Task goal:
Pick each line that has "focused" out of the records.

Extracted records:
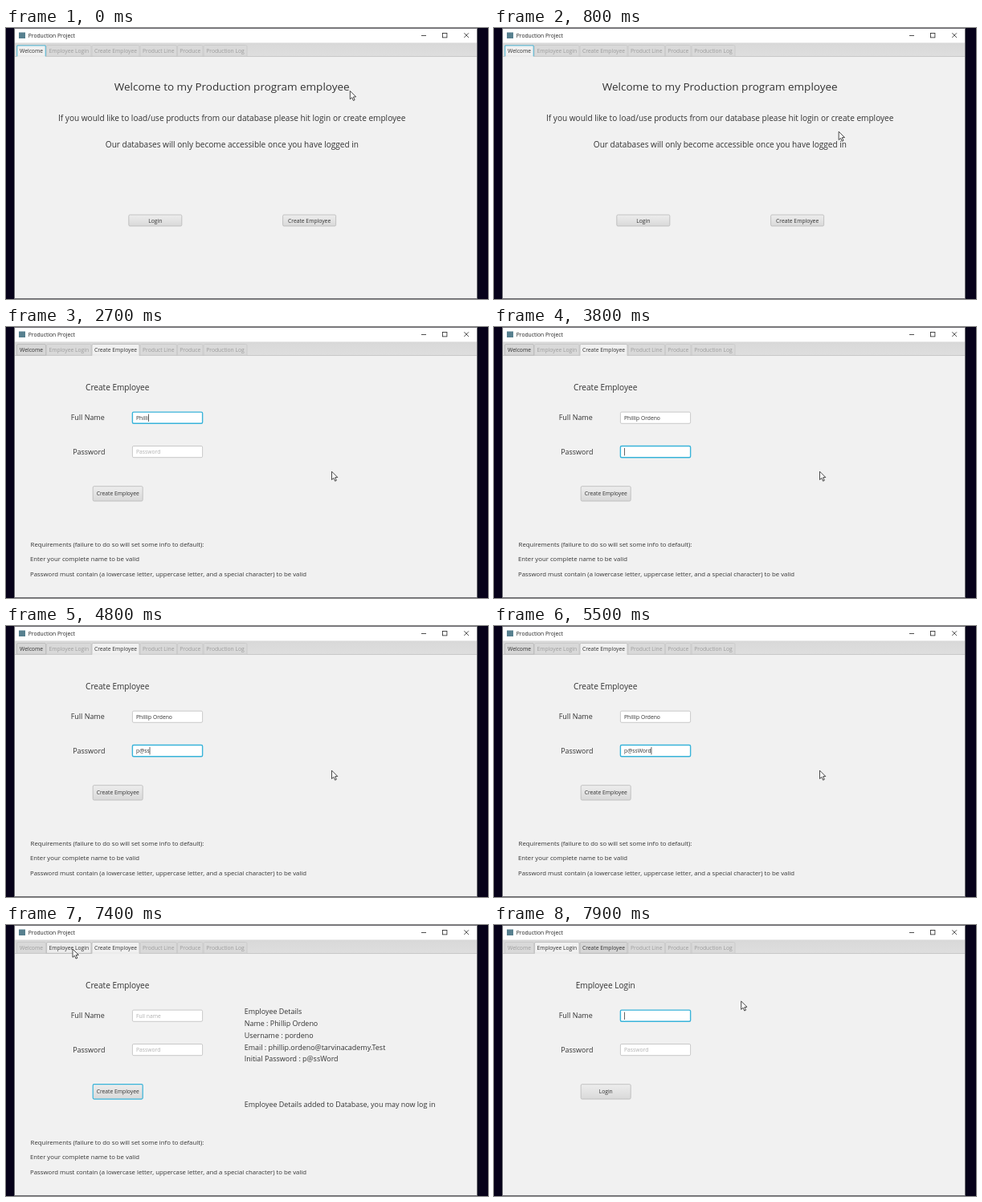
These frames come from a looping animation (600x338 px, 8000 ms). An HTML page with a canvas:

```html
<!DOCTYPE html>
<html lang="en">
<head>
<meta charset="utf-8">
<title>Production Project</title>
<style>
html, body { margin: 0; height: 100%; overflow: hidden; background: #07021a; }
canvas { display: block; width: 100vw; height: 100vh; }
</style>
</head>
<body>
<canvas id="stage"></canvas>
<script>
const W = 600, H = 338, LOOP = 8000, STEP = 100;
const INK = '#333', FAINT = '#9d9d9d', PAGE = '#f1f1f1', BLUE = '#38b3d9';
const SMALL = 6.75, NOTE = 7.78, LABEL = 8.95, BODY = 10.07, HEAD = 13.5;

const FULL_NAME = 'Phillip Ordeno';
const PASSWORD = 'p@ssWord';
const DETAILS = [
  'Employee Details',
  'Name : ' + FULL_NAME,
  'Username : pordeno',
  'Email : phillip.ordeno@tarvinacademy.Test',
  'Initial Password : ' + PASSWORD
];
const RULES = [
  'Requirements (failure to do so will set some info to default):',
  'Enter your complete name to be valid',
  'Password must contain (a lowercase letter, uppercase letter, and a special character) to be valid'
];

// label, left edge, right edge
const TABS = [
  ['Welcome', 13.5, 49.5], ['Employee Login', 50.5, 106], ['Create Employee', 107, 166],
  ['Product Line', 167, 212.5], ['Produce', 213.5, 245], ['Production Log', 246, 300]
];

// time, x, y of the pointer tip
const POINTER = [
  [0, 428.3, 78.5], [450, 458, 96], [900, 425, 134], [1200, 405.5, 180.2],
  [6300, 405.5, 180.2], [7300, 83, 30], [7500, 83, 30], [7900, 307.7, 95]
];

// moment at which each character appears
const nameKeys = [...FULL_NAME].map((c, i) => 2200 + 100 * i + (i > 7 ? 100 : 0));
const passKeys = [4000, 4200, 4500, 4800, 5200, 5300, 5400, 5500];

const canvas = document.getElementById('stage');
const ctx = canvas.getContext('2d');
const dpr = window.devicePixelRatio || 1;
canvas.width = W * dpr;
canvas.height = H * dpr;

const typed = (text, keys, t) => text.slice(0, keys.filter(k => k <= t).length);

function pointerAt(t) {
  let i = 0;
  while (i < POINTER.length - 2 && POINTER[i + 1][0] <= t) i++;
  const [t0, x0, y0] = POINTER[i], [t1, x1, y1] = POINTER[i + 1];
  const p = Math.min(1, (t - t0) / (t1 - t0));
  const e = p * p * (3 - 2 * p);
  return [x0 + (x1 - x0) * e, y0 + (y1 - y0) * e];
}

function setFont(size) {
  ctx.font = `${size}px "Open Sans", "Noto Sans", sans-serif`;
}

function text(str, x, y, size, color = INK, align = 'left') {
  setFont(size);
  ctx.textAlign = align;
  ctx.fillStyle = color;
  ctx.fillText(str, x, y);
}

function fill(x, y, w, h, color) {
  ctx.fillStyle = color;
  ctx.fillRect(x, y, w, h);
}

function outline(x, y, w, h, color, line) {
  ctx.strokeStyle = color;
  ctx.lineWidth = line;
  ctx.strokeRect(x, y, w, h);
}

function shade(y0, y1, from, to) {
  const g = ctx.createLinearGradient(0, y0, 0, y1);
  g.addColorStop(0, from);
  g.addColorStop(1, to);
  return g;
}

function box(x, y, w, h, paint, edge, line = 0.8, radius = 1.5) {
  ctx.beginPath();
  ctx.roundRect(x, y, w, h, radius);
  ctx.fillStyle = paint;
  ctx.fill();
  ctx.strokeStyle = edge;
  ctx.lineWidth = line;
  ctx.stroke();
}

function polyline(points, color, line) {
  ctx.beginPath();
  points.forEach(([x, y]) => ctx.lineTo(x, y));
  ctx.strokeStyle = color;
  ctx.lineWidth = line;
  ctx.stroke();
}

function button(label, x, y, w, h, focused, pressed) {
  const paint = pressed ? shade(y, y + h, '#dcdcdc', '#cfcfcf') : shade(y, y + h, '#ededed', '#d9d9d9');
  box(x, y, w, h, paint, focused ? BLUE : '#b6b6b6', focused ? 1.2 : 0.8);
  text(label, x + w / 2, y + h / 2 + 2.5, SMALL, INK, 'center');
}

function field(y, value, prompt, focused) {
  box(157.4, y, 87.2, 14.2, '#fff', focused ? BLUE : '#bdbdbd', focused ? 1.4 : 0.8);
  const base = y + 9.6;
  if (value) text(value, 162, base, SMALL);
  else if (!focused) text(prompt, 162, base, SMALL, '#b0b0b0');
  if (focused) {
    setFont(SMALL);
    fill(162 + ctx.measureText(value).width, y + 2.5, 0.7, 9.4, '#222');
  }
}

function frame() {
  fill(0, 0, W, H, '#07021a');
  fill(10, 0, 577, H, PAGE);
  fill(11, 1, 575, 17.5, '#fff');
  fill(16, 5.5, 8, 7.5, '#57808f');
  text('Production Project', 27.7, 11.8, SMALL, '#222');
  fill(517, 9.2, 6, 0.8, '#222');
  outline(543.5, 6.5, 5.4, 5.4, '#222', 0.8);
  polyline([[570.3, 6.3], [576, 12]], '#222', 0.8);
  polyline([[576, 6.3], [570.3, 12]], '#222', 0.8);
}

function tabBar(active, enabled, focused, hovered) {
  fill(11, 18.5, 575, 17, shade(18, 35, '#d8d8d8', '#dedede'));
  fill(11, 35, 575, 0.8, '#c1c1c1');
  TABS.forEach(([label, x0, x1], i) => {
    const on = enabled.includes(i), chosen = i === active;
    const paint = chosen ? PAGE : !on ? '#d9d9d9' : i === hovered ? '#ededed' : '#d6d6d6';
    box(x0, 21.5, x1 - x0, 13.7, paint, on ? '#b4b4b4' : '#c6c6c6', 0.7, [1.5, 1.5, 0, 0]);
    if (chosen) fill(x0 + 0.3, 34.5, x1 - x0 - 0.6, 1.4, PAGE);
    if (chosen && focused) {
      polyline([[x0 + 0.3, 35.3], [x0 + 0.3, 21.9], [x1 - 0.3, 21.9], [x1 - 0.3, 35.3]], '#52bcdb', 1);
    }
    text(label, (x0 + x1) / 2, 31.4, SMALL, on ? INK : FAINT, 'center');
  });
}

function welcomePage(t) {
  text('Welcome to my Production program employee', 281.2, 77.5, HEAD, INK, 'center');
  text('If you would like to load/use products from our database please hit login or create employee',
    281.2, 115.6, BODY, INK, 'center');
  text('Our databases will only become accessible once you have logged in', 281.4, 149.4, BODY, INK, 'center');
  button('Login', 152.8, 233, 66, 14, t >= 1100 && t < 1300);
  button('Create Employee', 344.6, 233, 66, 14, t >= 1300, t >= 1600);
}

function form(title, action, name, pass, focus, pressed) {
  text(title, 138.7, 78.7, BODY, INK, 'center');
  text('Full Name', 80.7, 116.3, LABEL);
  text('Password', 83.2, 158.7, LABEL);
  field(106.1, name, 'Full name', focus === 'name');
  field(148.5, pass, 'Password', focus === 'pass');
  button(action, 108.2, 198.7, 62, 18.4, focus === 'button', pressed);
}

function createPage(t) {
  const done = t >= 6100;
  const focus = t >= 5700 ? 'button' : t >= 3800 ? 'pass' : t >= 1900 ? 'name' : '';
  form('Create Employee', 'Create Employee',
    done ? '' : typed(FULL_NAME, nameKeys, t),
    done ? '' : typed(PASSWORD, passKeys, t),
    focus, t >= 5900 && !done);
  RULES.forEach((line, i) => text(line, i ? 30 : 30.6, 273.8 + 18.4 * i, NOTE));
  if (!done) return;
  DETAILS.forEach((line, i) => text(line, 296.7, 111.4 + 14.75 * i, LABEL));
  text('Employee Details added to Database, you may now log in', 296.7, 227, LABEL);
}

function pointer(x, y) {
  ctx.save();
  ctx.translate(x, y);
  ctx.beginPath();
  [[0, 0], [0, 10.3], [2.4, 8.2], [4.1, 12], [5.8, 11.2], [4.1, 7.5], [7.3, 7.3]]
    .forEach(([px, py]) => ctx.lineTo(px, py));
  ctx.closePath();
  ctx.fillStyle = '#fff';
  ctx.fill();
  ctx.strokeStyle = '#1c1c1c';
  ctx.lineWidth = 0.8;
  ctx.stroke();
  ctx.restore();
}

function draw(t) {
  ctx.setTransform(dpr, 0, 0, dpr, 0, 0);
  const [x, y] = pointerAt(t);
  const hovered = y > 21 && y < 35 ? TABS.findIndex(([, x0, x1]) => x > x0 && x < x1) : -1;
  frame();
  if (t < 1700) {
    tabBar(0, [0], t < 1100, hovered);
    welcomePage(t);
  } else if (t < 7600) {
    tabBar(2, t < 6100 ? [0, 2] : [1, 2], false, hovered);
    createPage(t);
  } else {
    tabBar(1, [1, 2], t < 7800, hovered);
    form('Employee Login', 'Login', '', '', t >= 7800 ? 'name' : '');
  }
  outline(10.5, 0.5, 576, 337, '#6b6a70', 1);
  pointer(x, y);
}

let start;
function tick(now) {
  start ??= now;
  draw(Math.floor((now - start) % LOOP / STEP) * STEP);
  requestAnimationFrame(tick);
}
requestAnimationFrame(tick);
</script>
</body>
</html>
```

Output:
function button(label, x, y, w, h, focused, pressed) {
  box(x, y, w, h, paint, focused ? BLUE : '#b6b6b6', focused ? 1.2 : 0.8);
function field(y, value, prompt, focused) {
  box(157.4, y, 87.2, 14.2, '#fff', focused ? BLUE : '#bdbdbd', focused ? 1.4 : 0.8);
  else if (!focused) text(prompt, 162, base, SMALL, '#b0b0b0');
  if (focused) {
function tabBar(active, enabled, focused, hovered) {
    if (chosen && focused) {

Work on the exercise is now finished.